Unmarketed, unheralded, and therefore largely unknown are the Model Standards of Conduct for Mediators, promulgated in 2005 by the ABA Dispute Resolution Section, the AAA and ACR. Even less well-known, one suspects, are the opinions of the Committee on Mediator Ethical Guidance that issue periodically interpreting those Standards. Two recent opinions (available at the same link as the Committee, above) announced on June 22 are worthy of note.
The first addresses the inquiry: “Must a mediator disclose to prospective parties that she has conducted a number of previous mediations for one of the parties (or its attorney)? What needs to be disclosed?”
The opinion determines that a mediator is obligated to conduct a reasonable inquiry to determine whether she has conducted a prior mediation involving a present participant, and disclose the prior mediation and the name of the person(s) for whom the mediator worked in the past. The opinion notes a concern that, where a substantial part of a mediator’s compensation comes from a single source, that relationship would reasonably raise a question of the mediator’s impartiality. This obligation includes disclosing prior work involving an insurance carrier.

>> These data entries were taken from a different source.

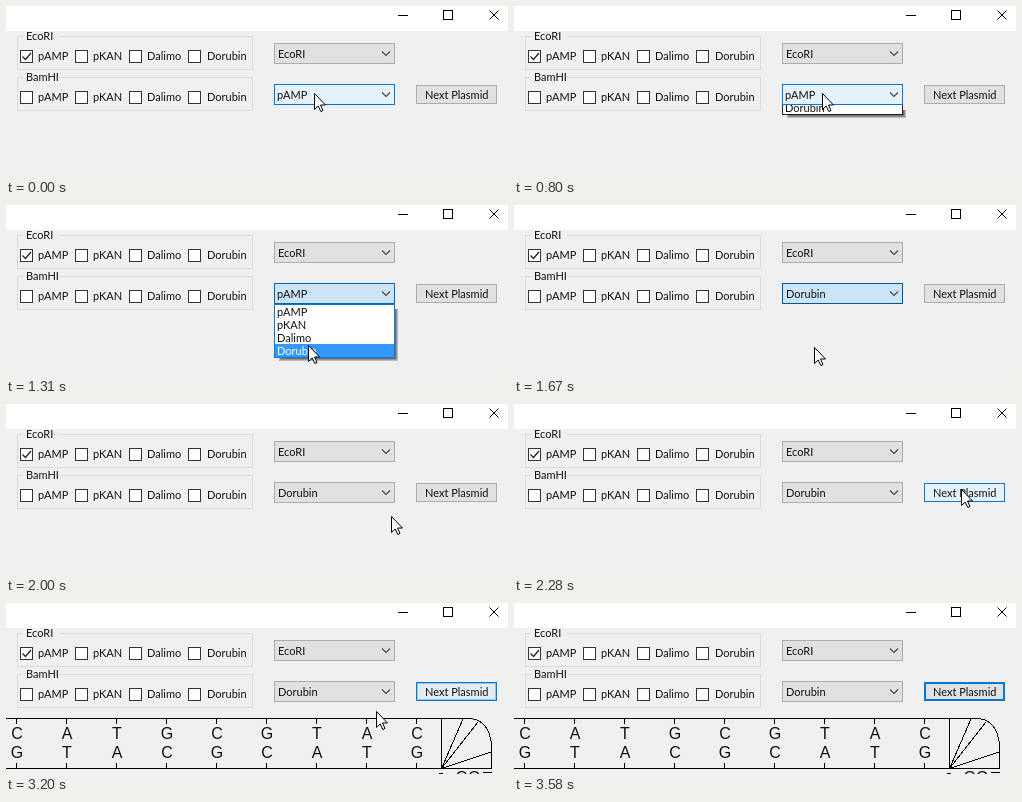
Animation of 502 by 171 pixels, one loop 3.84 s. Source, as an HTML page:

```html
<!DOCTYPE html>
<html lang="en">
<head>
<meta charset="utf-8">
<title>Plasmid picker</title>
<style>
html, body { margin: 0; width: 100%; height: 100%; overflow: hidden; background: #f0f0f0; }
svg { display: block; font: 11px Lato, sans-serif; fill: #111; }
.line { fill: none; stroke: #000; shape-rendering: crispEdges; }
.box { fill: #fff; stroke: #333; shape-rendering: crispEdges; }
.frame { fill: none; stroke: #dcdcdc; shape-rendering: crispEdges; }
.ctl { fill: #e1e1e1; stroke: #adadad; shape-rendering: crispEdges; }
.chev { fill: none; stroke: #444; stroke-width: 1.1; }
.dna { font: 16px "Liberation Sans", Arial, sans-serif; text-anchor: middle; }
.hot rect { fill: #3399ff; }
.hot text { fill: #fff; }

/* one loop is 3840 ms; 1% = 38.4 ms */
.anim { animation: 3840ms step-end infinite; }
#combo { animation-name: combo; }
#before { animation-name: before; }
#after { animation-name: after; }
#list { animation-name: list; }
#slide { animation-name: slide; }
#edge { animation-name: edge; }
#row0 { animation-name: row0; }
#row1 { animation-name: row1; }
#row2 { animation-name: row2; }
#row3 { animation-name: row3; }
#button { animation-name: button; }
#focus { animation-name: focus; }
#strand { animation-name: strand; }
#cursor { animation-name: cursor; }

@keyframes combo {
  0% { fill: #e5f1fb; stroke: #0078d7; }
  20.83% { fill: #e5f1fb; stroke: #0078d7; animation-timing-function: steps(4); }
  25.65% { fill: #cce4f7; stroke: #0067b8; }
  43.48% { fill: #cce4f7; stroke: #005499; animation-timing-function: steps(4); }
  48.31%, 100% { fill: #e1e1e1; stroke: #adadad; }
}
@keyframes before { 0% { visibility: visible; } 43.48%, 100% { visibility: hidden; } }
@keyframes after { 0% { visibility: hidden; } 43.48%, 100% { visibility: visible; } }
@keyframes list { 0% { opacity: 0; } 20.83% { opacity: 1; } 43.48%, 100% { opacity: 0; } }
@keyframes slide {
  0% { transform: translateY(-44px); }
  20.83% { transform: translateY(-44px); animation-timing-function: steps(4); }
  25.65%, 100% { transform: none; }
}
@keyframes edge { 0% { stroke: #222; } 25.65%, 100% { stroke: #0078d7; } }
@keyframes row0 { 0% { opacity: 1; } 28.07%, 100% { opacity: 0; } }
@keyframes row1 { 0% { opacity: 0; } 28.07% { opacity: 1; } 30.49%, 100% { opacity: 0; } }
@keyframes row2 { 0% { opacity: 0; } 30.49% { opacity: 1; } 34.11%, 100% { opacity: 0; } }
@keyframes row3 { 0% { opacity: 0; } 34.11%, 100% { opacity: 1; } }
@keyframes button {
  0% { fill: #e1e1e1; stroke: #adadad; }
  55.55% { fill: #e3e9ee; stroke: #5793c2; }
  56.77% { fill: #e5f1fb; stroke: #0078d7; }
  67.44% { fill: #cce4f7; stroke: #005499; }
  71.35% { fill: #e5f1fb; stroke: #0078d7; }
  81.04% { fill: #e5f1fb; stroke: #0078d7; animation-timing-function: steps(3); }
  84.67%, 100% { fill: #e1e1e1; stroke: #0078d7; }
}
@keyframes focus {
  0% { opacity: 0; }
  81.04% { opacity: 0; animation-timing-function: steps(3); }
  84.67%, 100% { opacity: 1; }
}
@keyframes strand { 0% { opacity: 0; } 70.05%, 100% { opacity: 1; } }
@keyframes cursor {
  0% { transform: translate(308px, 87px); }
  25.65% { transform: translate(308px, 87px); animation-timing-function: steps(3); }
  29.27% { transform: translate(313px, 125px); animation-timing-function: steps(4); }
  34.11% { transform: translate(302px, 140px); }
  35.41% { transform: translate(300px, 142px); }
  43.48% { transform: translate(300px, 142px); animation-timing-function: steps(3); }
  47.11% { transform: translate(316px, 139px); animation-timing-function: steps(4); }
  51.94% { transform: translate(385px, 112px); animation-timing-function: steps(4); }
  56.77% { transform: translate(431px, 90px); }
  58.07% { transform: translate(441px, 87px); }
  59.37% { transform: translate(447px, 85px); }
  78.64% { transform: translate(445px, 86px); animation-timing-function: steps(3); }
  82.26% { transform: translate(370px, 108px); animation-timing-function: steps(4); }
  87.09% { transform: translate(200px, 123px); animation-timing-function: steps(4); }
  91.92% { transform: translate(37px, 108px); opacity: 1; }
  93.22%, 100% { transform: translate(37px, 108px); opacity: 0; }
}
</style>
</head>
<body>
<svg width="502" height="171" viewBox="0 0 502 171">
  <defs>
    <clipPath id="below"><path d="M260 99H389V104H400V171H260z"/></clipPath>
    <g id="checks">
      <path class="frame" d="M17 30.5H11.5V63.5H246.5V30.5H53"/>
      <path class="box" d="M14.5 44.5h12v12h-12zM69.5 44.5h12v12h-12zM123.5 44.5h12v12h-12zM182.5 44.5h12v12h-12z"/>
      <text x="32" y="54">pAMP</text>
      <text x="87" y="54">pKAN</text>
      <text x="141" y="54">Dalimo</text>
      <text x="201" y="54">Dorubin</text>
    </g>
  </defs>

  <rect width="502" height="171" fill="#f0f0f0"/>
  <rect width="502" height="25" fill="#fff"/>
  <path class="line" d="M392 9.5h10M437.5 4.5h9v9h-9z"/>
  <path d="M483.5 4.5l9 9M492.5 4.5l-9 9" stroke="#000" fill="none"/>

  <use href="#checks"/>
  <use href="#checks" y="41"/>
  <text x="20" y="34">EcoRI</text>
  <text x="20" y="75">BamHI</text>
  <path d="M16.5 50.5l3 3 5.5-6.5" fill="none" stroke="#222" stroke-width="1.3"/>

  <rect class="ctl" x="268.5" y="37.5" width="120" height="20"/>
  <text x="272" y="52">EcoRI</text>
  <path class="chev" d="M376 45.5l4 4 4-4"/>

  <rect id="combo" class="ctl anim" x="268.5" y="78.5" width="120" height="20"/>
  <text id="before" class="anim" x="271" y="93">pAMP</text>
  <text id="after" class="anim" x="272" y="93">Dorubin</text>
  <path class="chev" d="M376 86.5l4 4 4-4"/>

  <rect id="button" class="ctl anim" x="410.5" y="79.5" width="80" height="18"/>
  <rect id="focus" class="anim" x="411.5" y="80.5" width="78" height="16" fill="none" stroke="#0078d7" shape-rendering="crispEdges"/>
  <text x="419" y="93">Next Plasmid</text>

  <g id="strand" class="anim">
    <path class="line" d="M0 115.5H462M0 165.5H486M435.5 115V166"/>
    <path id="ticks" class="line"/>
    <path class="line" d="M462 115.5C473 115.5 485.5 122 485.5 146V165M435.5 165.5L457 116M435.5 165.5L472 119M435.5 165.5L485 149"/>
    <g id="bases" class="dna"></g>
    <text class="dna" x="462" y="179.5">GG</text>
    <path class="line" d="M477 169.5h9M433 170.5h4"/>
  </g>

  <g clip-path="url(#below)">
    <g id="list" class="anim">
      <g id="slide" class="anim">
        <g fill="#000" fill-opacity=".22">
          <rect x="273" y="104" width="119" height="52"/>
          <rect x="274" y="103" width="117" height="52"/>
          <rect x="275" y="102" width="115" height="52"/>
        </g>
        <rect id="edge" class="anim" x="268.5" y="99.5" width="120" height="53" fill="#fff" stroke="#0078d7" shape-rendering="crispEdges"/>
        <g id="rows"></g>
      </g>
    </g>
  </g>

  <path id="cursor" class="anim" d="M.5.5V16.5L4.2 13 6.8 18.5 9 17.5 6.5 12H11.5z" fill="#fff" stroke="#000"/>
</svg>
<script>
const byId = id => document.getElementById(id);
const text = (x, y, s) => `<text x="${x}" y="${y}">${s}</text>`;

byId("rows").innerHTML = ["pAMP", "pKAN", "Dalimo", "Dorubin"].map((name, i) => {
  const y = 100 + 13 * i, label = text(271, y + 11, name);
  return `${label}<g id="row${i}" class="hot anim"><rect x="269" y="${y}" width="119" height="13"/>${label}</g>`;
}).join("");

const pair = { A: "T", T: "A", C: "G", G: "C" };
const bases = [..."CATGCGTAC"];
const baseX = i => 11 + 50 * i;
byId("bases").innerHTML = bases.map((b, i) =>
  text(baseX(i), 136, b) + text(baseX(i), 155, pair[b])).join("");
byId("ticks").setAttribute("d", bases.map((b, i) =>
  `M${baseX(i) - .5} 115v6m0 39v6`).join(""));
</script>
</body>
</html>
```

If, however, the mediator is asked what happened in the prior mediation, or whether the matter settled — and, by implication, whether the relationship does in fact form a substantial part of the mediator’s compensation — the mediator should refer the inquiry to counsel in the prior mediation. This is because the Standards of Conduct apply to the mediator but not to the parties or counsel. And here is where we come a cropper.
I frequently (well, maybe sometimes) get work because a party or counsel from a previous matter seeks to work with me again. And I have no doubt that the prior party suggested me to the other side and vouched for my bona fides. I nevertheless disclose at the outset that I have previously worked with so-and-so, and no one has ever objected or even expressed surprise to learn it.
But under the Uniform Mediation Act (enacted in my jurisdiction) and the terms of my own engagement agreement — and pursuant to broadly held best practices — no party or counsel may disclose any mediation communications for any purpose (other than narrow exceptions to prevent harm and so forth). And urging them to do what I myself am barred from doing seems like an unacceptable way to maintain professional integrity or process reliability. The proposed solution seems at odds with some fundamental principles.
The second opinion is noted just for the fun of it. The inquiry was: “Is it appropriate for a mediator to advertise that he mediated ‘the largest settlement in the history of [the] county’?”
The opinion spends a good deal of analysis to conclude that the advertisement violates Standard VII (B), barring solicitations that give an appearance of partiality, as well as Standard V (A), requiring confidentiality of all information obtained in the course of a mediation.
It seems like overkill. Boasting that you got a plaintiff a big settlement will surely drive every defendant away from your door. The ad may or may not be ethical — but it sure is stupid!